– An increase in the clients’ sexual deviance. In addition to the request for teenage girls we have observed another one: the request for pregnant women. A client is ready to pay four times as much. In general terms the client has a relationship of supremacy.
– The traumas and sorrow suffered by the women. Many women make a decision to leave prostitution only when they can’t go on anymore. These people have suffered enormous traumas that we try to face in our family homes, also with the help of specialised psychologists. However some of them are so hurt that they will never totally recover.
– Lost dignity. These women have been offended, beaten, raped. They are ashamed of what they have done. Sure, everybody knows that. But we have observed a particular side to it: they often feel worthless, so they give up thinking they can be free. It’s a loss of hope. Their hope has been stolen.
6. Advocacy work

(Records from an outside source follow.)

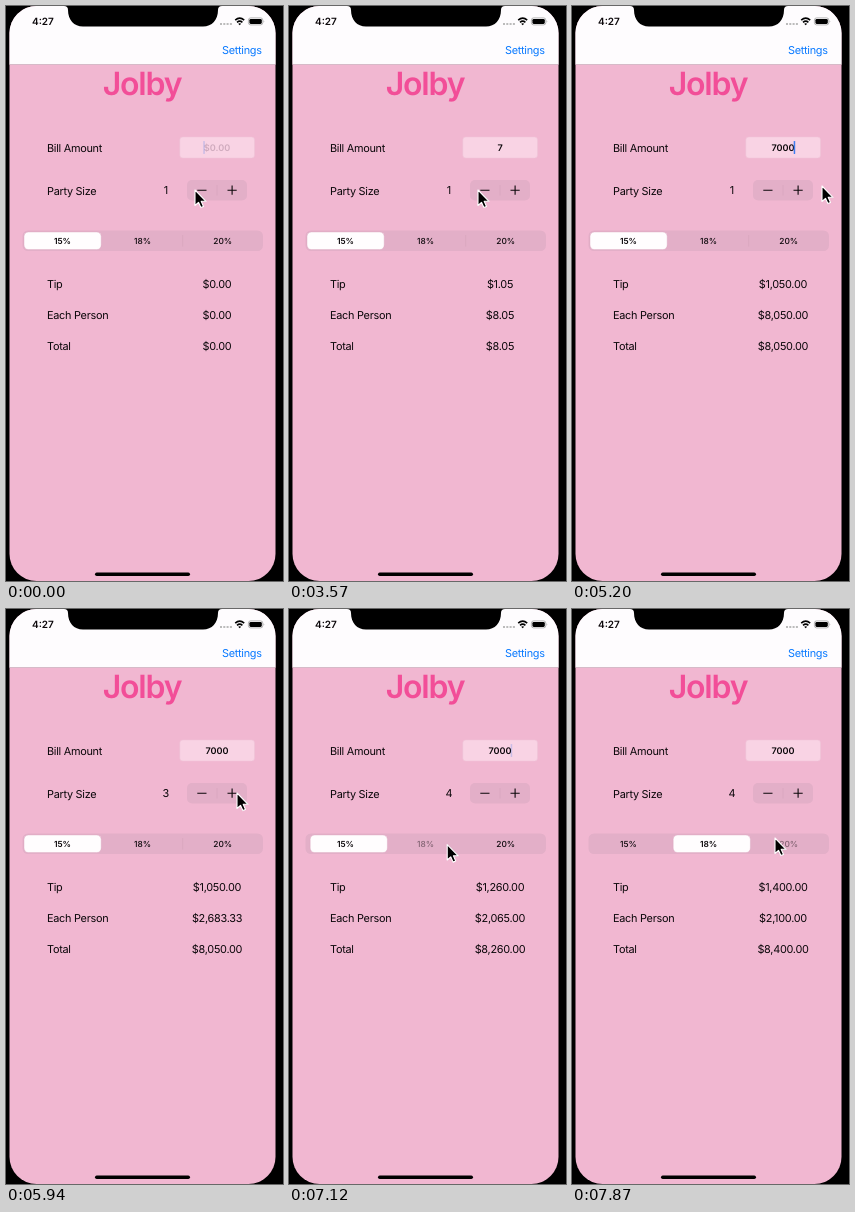
An HTML page that plays this animation: 277 by 575 pixels, repeating every 8 s.

```html
<!DOCTYPE html>
<html lang="en">
<head>
<meta charset="utf-8">
<title>Tip calculator</title>
<style>
  html, body { margin: 0; width: 100%; height: 100%; overflow: hidden; background: #000; }
  svg { display: block; width: 277px; height: 575px; }
  text {
    font: 400 10.9px Inter, "Open Sans", sans-serif; letter-spacing: -.28px;
    fill: #0b070a; text-rendering: geometricPrecision;
  }
  .mid { text-anchor: middle; }
  .field { font-size: 9.1px; font-weight: 600; letter-spacing: 0; }
  .seg { font-size: 8.4px; letter-spacing: 0; }
  .track { fill: #e3afc8; }
  .rule { stroke: #d8a6be; stroke-width: .8; }
</style>
</head>
<body>
<svg viewBox="0 0 277 575">
  <defs>
    <clipPath id="screen"><rect x="3.5" width="266" height="575" rx="27"/></clipPath>
  </defs>
  <rect width="277" height="575"/>
  <g clip-path="url(#screen)">
    <rect width="277" height="575" fill="#f1b7d1"/>
    <rect width="277" height="58" fill="#fefcfe"/>
    <path d="M0 58.5H277" stroke="#d6bac8"/>
  </g>
  <path d="M58 0Q62 0 62 4C62 14 68 20.5 77 20.5H197C206 20.5 212 14 212 4Q212 0 216 0Z"/>

  <!-- status bar -->
  <text x="26" y="19" style="font-size:10px;font-weight:600;letter-spacing:0">4:27</text>
  <path d="M214 18H226" stroke="#bbb" stroke-width="1.8" stroke-dasharray="2 1.3"/>
  <path d="M229.2 14.2Q233.7 10.2 238.2 14.2M231 16.3Q233.7 14 236.4 16.3" fill="none" stroke="#000" stroke-width="1.6"/>
  <path d="M232.2 17.7Q233.7 16.6 235.2 17.7L233.7 19.2Z"/>
  <rect x="242.4" y="11.9" width="14.4" height="7" rx="2.2" fill="none" stroke="#999" stroke-width=".7"/>
  <rect x="243.4" y="12.9" width="12.4" height="5" rx="1.3"/>
  <path d="M257.7 14.2Q258.9 15.4 257.7 16.6Z" fill="#999"/>

  <text x="216" y="48.4" style="fill:#0a7aff">Settings</text>
  <text class="mid" x="136" y="89" style="font-size:32px;font-weight:600;letter-spacing:-1.2px;fill:#f24e98">Jolby</text>

  <text x="41" y="146">Bill Amount</text>
  <rect x="173.8" y="131" width="74.7" height="21" rx="3" fill="#f9d3e4" stroke="#ecc3d7" stroke-width=".5"/>
  <text class="mid field" id="bill" x="211" y="145"></text>
  <rect id="caret" y="135" width="1.5" height="13" rx=".6" fill="#3f7df0"/>

  <text x="41" y="189">Party Size</text>
  <text class="mid" id="size" x="159.8" y="188"></text>
  <rect class="track" x="181" y="174" width="60" height="20.5" rx="5"/>
  <path class="rule" d="M211 179V189.5"/>
  <path d="M191.3 184.2H200.5M221.5 184.2H230.7M226.1 179.6V188.8" stroke="#0b070a" stroke-width="1.1"/>

  <rect class="track" x="16.5" y="224.5" width="240.5" height="20.5" rx="5.5"/>
  <path class="rule" id="divider" d="M176.7 229V240.5"/>
  <rect id="pill" y="226" width="77.2" height="17.6" rx="4.5" fill="#fffdfe" stroke="#d9a5be" stroke-width=".4"/>
  <text class="mid seg" x="56.5" y="237.6">15%</text>
  <text class="mid seg" x="136.6" y="237.6">18%</text>
  <text class="mid seg" x="216.7" y="237.6">20%</text>

  <text x="41" y="282">Tip</text>
  <text x="41" y="313">Each Person</text>
  <text x="41" y="344">Total</text>
  <text class="mid" id="tip" x="211" y="281.5"></text>
  <text class="mid" id="each" x="211" y="312.5"></text>
  <text class="mid" id="total" x="211" y="343.5"></text>

  <rect x="89" y="566.5" width="95" height="3.4" rx="1.7"/>
  <path id="pointer" d="M0 0V15.5L3.5 12.3L5.9 17.6L8.5 16.5L6.2 11.3H11Z"
        stroke="#fff" stroke-width="1.1" stroke-linejoin="round"/>
</svg>
<script>
const LOOP = 8000, STEP = 148.5;
const KEYS = [19, 26, 27, 28];   // 7, 0, 0, 0
const PLUS = [38, 40, 41];       // taps on the stepper
const PICKS = [48, 53];          // taps on 18% and 20%
const RATES = [15, 18, 20];
const STOPS = [                  // pointer: step, x, y
  [32, 189, 184], [35, 250, 180], [38, 231, 184], [41, 231, 184],
  [44, 170, 230], [47, 152, 235], [50, 176, 237], [52, 203, 229]
];

const $ = id => document.getElementById(id);
const segs = document.querySelectorAll('.seg');
const usd = n => n.toLocaleString('en-US', { style: 'currency', currency: 'USD' });
const clamp = v => Math.min(1, Math.max(0, v));
const ease = v => (v = clamp(v)) * v * (3 - 2 * v);
const past = (events, n) => events.filter(e => e <= n).length;

function pointerAt(n) {
  const i = Math.max(1, STOPS.findIndex(s => s[0] >= n));
  const [a, b] = n > STOPS.at(-1)[0] ? STOPS.slice(-2) : [STOPS[i - 1], STOPS[i]];
  const f = ease((n - a[0]) / (b[0] - a[0]));
  return [1, 2].map(k => a[k] + (b[k] - a[k]) * f);
}

// Blinks every seven steps, restarting at each key press
function caretAt(n) {
  const since = KEYS[past(KEYS, n) - 1] ?? 1;
  const phase = (n - since + 7) % 7;
  return phase < 4 ? 1 : phase < 6 ? 0 : .25;
}

function draw(now) {
  const n = Math.floor((now % LOOP + 10) / STEP);
  const typed = past(KEYS, n), picked = past(PICKS, n);
  const bill = typed && 7 * 10 ** (typed - 1);
  const size = 1 + past(PLUS, n);
  const tip = bill * RATES[picked] / 100, total = bill + tip;

  $('bill').textContent = bill || '$0.00';
  $('bill').style.fill = bill ? '' : '#d0abbe';
  $('caret').setAttribute('x', bill ? 210.5 + typed * 2.8 : 197.3);
  $('caret').setAttribute('opacity', caretAt(n));
  $('size').textContent = size;
  $('tip').textContent = usd(tip);
  $('each').textContent = usd(total / size);
  $('total').textContent = usd(total);

  const slide = PICKS.reduce((sum, p) => sum + (n < p ? 0 : ease((n - p + .3) / 2.5)), 0);
  const shown = Math.round(slide);
  $('pill').setAttribute('x', 18 + 80 * slide);
  $('divider').setAttribute('opacity', picked ? 0 : 1);
  segs.forEach((seg, i) => {
    seg.style.fontWeight = i === shown ? 600 : 500;
    seg.setAttribute('opacity', i === picked && i !== shown ? .45 : 1);
  });
  $('pointer').setAttribute('transform', `translate(${pointerAt(n)})`);
}

const start = performance.now();
function tick() {
  draw(performance.now() - start);
  requestAnimationFrame(tick);
}
tick();
</script>
</body>
</html>
```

We are aware that our commitment is a drop in the bucket. That’s why we strive to uproot the causes that produce this injustice. The world’s oldest injustice. Since the 90s Fr. Oreste knew that to stop the phenomenon we had to hit the exploiters and that there are two types of exploiters: the pimps and the clients. So the fight against criminals isn’t enough, we must tackle the demand. In 2003 our Association filed at the Chamber of Deputies a draft law of popular initiative which aimed at suppressing the demand through the legal punishment of the customer. In a few months our Association collected 110,000 signatures. That bill was never discussed by the Chamber. In October 2014 we held a conference at the Chamber of Deputies to endorse a new bill proposing the prohibition of prostitution through the punishment of the customer, which is now called the Nordic-Swedish model. This proposal recognizes the responsibility of the client in the enslavement of trafficking victims. Basically, if there were no clients, there would be no people forced into prostitution. We are aware that this is one of the key points for combating human trafficking, as already indicated since 2000 by the Palermo Protocols: “States Parties shall adopt (...) measures to discourage the demand that fosters all forms of exploitation of persons that leads to trafficking” (art. 9, p. 5). Even Directive 2011/36/EU of the European Parliament recalls the above-mentioned sentence and states that “Member States shall consider taking measures to establish as a criminal offense the use of services which are the objects of exploitation”.

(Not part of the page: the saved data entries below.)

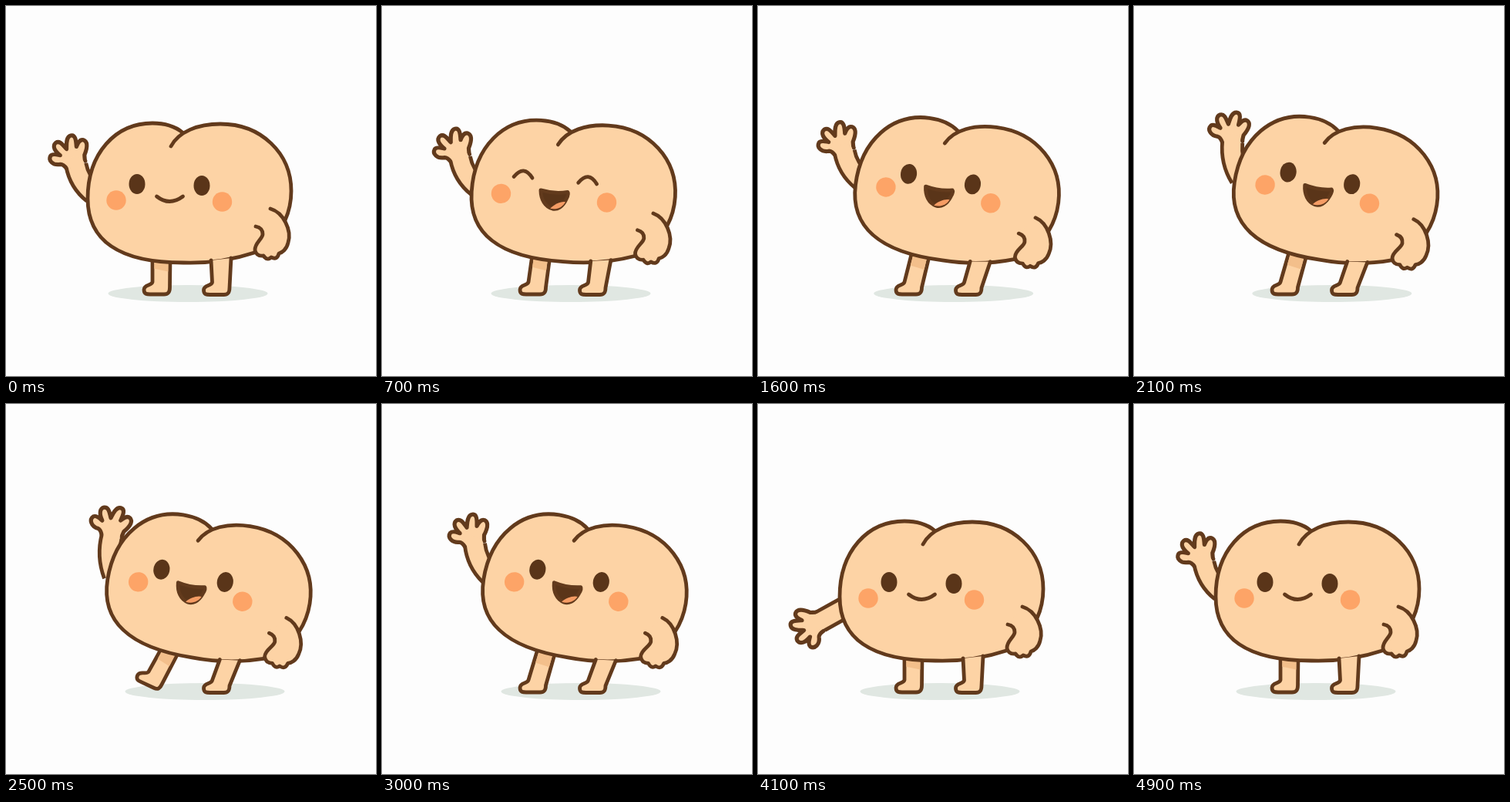
An HTML page that plays this animation: 480 px wide and 480 px high, repeating every 5000 ms.

```html
<!DOCTYPE html>
<html lang="en">
<head>
<meta charset="utf-8">
<title>Waving character</title>
<style>
  html, body { margin: 0; width: 100%; height: 100%; overflow: hidden; background: #fdfdfd; }
  svg { display: block; width: 100%; height: 100%; }
  .skin { fill: #fdd3a5; }
  .line { stroke: #623a1c; stroke-width: 4.8; stroke-linecap: round; stroke-linejoin: round; }
  .bare { fill: none; }
  .dark { fill: #5a3519; }
  .cheek { fill: #fda467; }
</style>
</head>
<body>
<svg viewBox="0 0 480 480">
  <ellipse id="shadow" cy="373" rx="103.5" ry="11" fill="#e0e7e2"/>

  <path id="armEdge" class="bare" stroke="#623a1c" stroke-width="31"/>
  <path id="hand" class="skin line" d="M-12 0C-13 -4 -14 -7 -17 -8C-26 -10 -29 -18 -24 -22
    C-20 -24 -16 -20 -13 -18C-17 -25 -18 -32 -12 -34C-6 -35 -5 -27 -3 -22
    C-1 -27 2 -36 8 -35C14 -34 11 -26 9 -20C12 -23 16 -27 20 -24
    C25 -19 18 -11 14 -7C13 -4 12 -2 12 0"/>
  <path id="armSkin" class="bare" stroke="#fdd3a5" stroke-width="21.4" stroke-linecap="round"/>

  <path id="backLeg" class="skin line"/>
  <path id="shade" fill="#f3bf8b"/>

  <path id="body" class="skin line" d="M214 182C224 163 249 153 278 153C331 153 370 191 370 240
    C370 254 367 267 362 278C354 299 343 313 322 320C295 329 262 334 230 333
    C145 333 106 303 106 250C106 191 142 152 190 152C206 152 219 156 229 164"/>

  <path id="frontLeg" class="skin line"/>

  <path id="sideArm" class="skin line" d="M343 263C360 268 371 291 366 307C364 316 358 320 354 321
    Q352 330 344 326Q339 331 334 324Q325 325 323 317
    C322 308 333 302 333 296C333 290 329 287 324 286"/>

  <g id="face">
    <circle class="cheek" cx="143" cy="252" r="12.7"/>
    <circle class="cheek" cx="280.5" cy="254" r="12.7"/>
    <g id="openEyes" class="dark">
      <ellipse cx="170" cy="231" rx="10.5" ry="13"/>
      <ellipse cx="254" cy="233" rx="10.5" ry="13"/>
    </g>
    <path id="happyEyes" class="bare line" d="M158 229Q170 212 182 229M242 231Q254 214 266 231"/>
    <path id="smile" class="bare line" d="M195.5 247Q212 260 229.5 247"/>
    <g id="laugh">
      <path class="dark line" d="M194 244Q212 248 229 244Q231 246 228 253
        C224 264 217 268 211 267C201 265 195 256 194 244Z"/>
      <path fill="#f59c64" d="M208 267C212 261 222 256 227 257C224 264 217 268 208 267Z"/>
    </g>
  </g>
</svg>
<script>
const LOOP = 5000, STEP = 100;
const PIVOT = { x: 211.5, y: 253 };
const SHOULDER = { x: 113, y: 243 };
// The arm swings between out and up, turning at these times.
const TURNS = [700, 1250, 1600, 2000, 2250, 2500, 2850, 3400, 3800];
const OUT = -31, UP = -3, DROP = -88;

const $ = id => document.getElementById(id);
const set = (id, name, value) => $(id).setAttribute(name, value);
const show = (id, on) => set(id, "visibility", on ? "visible" : "hidden");
const mix = (a, b, u) => a + (b - a) * u;
const along = (p, q, u) => ({ x: mix(p.x, q.x, u), y: mix(p.y, q.y, u) });
const at = (...points) => points.map(p => `${p.x} ${p.y}`).join(" ");

function ramp(t, from, to) {
  const u = Math.min(1, Math.max(0, (t - from) / (to - from)));
  return u * u * (3 - 2 * u);
}

function turn(x, y, degrees) {
  const r = degrees * Math.PI / 180, c = Math.cos(r), s = Math.sin(r);
  return { x: x * c - y * s, y: x * s + y * c };
}

function leanAt(t) {
  const rise = 1 - (1 - Math.min(1, t / 2500)) ** 1.6;
  return rise * (1 - ramp(t, 3200, 4000));
}

function raiseAt(t) {
  const i = TURNS.findLastIndex(turnTime => turnTime <= t);
  if (i < 0 || i === TURNS.length - 1) return 0;
  const u = ramp(t, TURNS[i], TURNS[i + 1]);
  return i % 2 ? 1 - u : u;
}

// A rigid shift and tilt about the pivot, as an SVG transform and for points.
function pose(dx, dy, tilt) {
  return {
    css: `translate(${dx} ${dy}) rotate(${tilt} ${at(PIVOT)})`,
    point(x, y) {
      const p = turn(x - PIVOT.x, y - PIVOT.y, tilt);
      return { x: PIVOT.x + p.x + dx, y: PIVOT.y + p.y + dy };
    }
  };
}

function drawArm(t, body) {
  const raise = raiseAt(t);
  const droop = ramp(t, 3400, 3950) - ramp(t, 4200, 4750);
  const angle = mix(OUT, UP, raise) + DROP * droop;
  const shoulder = body.point(SHOULDER.x, SHOULDER.y + 21 * droop);
  const reach = turn(0, -43 - 7 * raise + 6 * droop, angle);
  const wrist = { x: shoulder.x + reach.x, y: shoulder.y + reach.y };
  const bow = turn(-8 * (1 - droop), 0, angle);
  const bend = along(wrist, shoulder, .5);
  const arm = `M${at(wrist)}Q${bend.x + bow.x} ${bend.y + bow.y} ${at(shoulder)}`;
  set("armEdge", "d", arm);
  set("armSkin", "d", arm);
  set("hand", "transform", `translate(${at(wrist)}) rotate(${angle + 8}) scale(1.08)`);
}

function legShape(left, right, foot, angle) {
  const p = (x, y) => {
    const q = turn(x, y, angle);
    return { x: foot.x + q.x, y: foot.y + q.y };
  };
  const front = p(-12, -16), heel = p(10.5, -9);
  const sole = `C${at(p(-13, -11), p(-23, -13), p(-23, -6))}`
    + `C${at(p(-23, 0), p(-19, 0), p(-15, 0))}L${at(p(3, 0))}`
    + `C${at(p(9, 0), p(10.5, -3), heel)}`;
  return { front, heel, path: `M${at(left)}L${at(front)}${sole}L${at(right)}` };
}

function drawLegs(t, body) {
  const lift = ramp(t, 2100, 2500) - ramp(t, 2500, 2900);
  const left = body.point(190, 325), right = body.point(213, 325);
  const back = legShape(left, right, { x: 202 - 13 * lift, y: 374 - 7 * lift }, 25 * lift);
  const low = along(left, back.front, .48), lowRight = along(right, back.heel, .49);
  set("backLeg", "d", back.path);
  set("shade", "d", `M${left.x + 2.4} ${left.y}L${low.x + 2.4} ${low.y}`
    + `L${lowRight.x - 2.4} ${lowRight.y}L${right.x - 2.4} ${right.y}Z`);

  const front = legShape(body.point(266, 330), body.point(292, 327), { x: 279.5, y: 374.5 }, 0);
  set("frontLeg", "d", front.path);
}

function draw(t) {
  const lean = leanAt(t);
  const body = pose(24 * lean, -6 * lean, 9 * lean);
  const face = pose(27.5 * lean, -9.5 * lean, 9.8 * lean);
  set("shadow", "cx", 236 + 22 * lean);
  set("body", "transform", body.css);
  set("sideArm", "transform", body.css);
  set("face", "transform", face.css);
  drawArm(t, body);
  drawLegs(t, body);

  const happy = t >= 500 && t < 1200, laughing = t >= 400 && t < 3100;
  show("happyEyes", happy);
  show("openEyes", !happy);
  show("laugh", laughing);
  show("smile", !laughing);
}

const start = performance.now();
function tick() {
  const t = (performance.now() - start) % LOOP;
  draw(Math.floor(t / STEP) * STEP);
  requestAnimationFrame(tick);
}
tick();
</script>
</body>
</html>
```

In Italy, public debate addresses prostitution mainly as a question of public order. Unfortunately, in the Italian Parliament there are too many law proposals that envisage the legal regulation of prostitution. Some biased parliamentarians believe that first of all they must protect women's self-determination: women's “free choice” in prostituting themselves. In their idea, human trafficking is only a question of criminal prosecution of organized crime. Moreover, the idea of gaining in tax revenues from prostitution is enticing, especially in times of economic crisis. We see a mix of ignorance and hypocrisy. We are often called to bring our field-based experience. We always point out that legalized prostitution:
a) Fosters demand
b) Makes the identification of human trafficking victims more difficult
c) Does not facilitate prosecution of the pimps
d) Does not increase tax revenue
e) Does not reduce violence against women
f) Does not improve health safety
g) Increases social costs.
This is why we are trying to promote a public opinion movement to urge our leaders to adopt legislation based on the Swedish model. We know that the loud, clear support of the Italian Church is crucial to achieve this.
“The poor can’t wait” as Fr. Oreste Benzi used to say. He fought strongly for these girls’ freedom. We are confident that he continues to support the cause of these women and that their cry for freedom will finally be heard.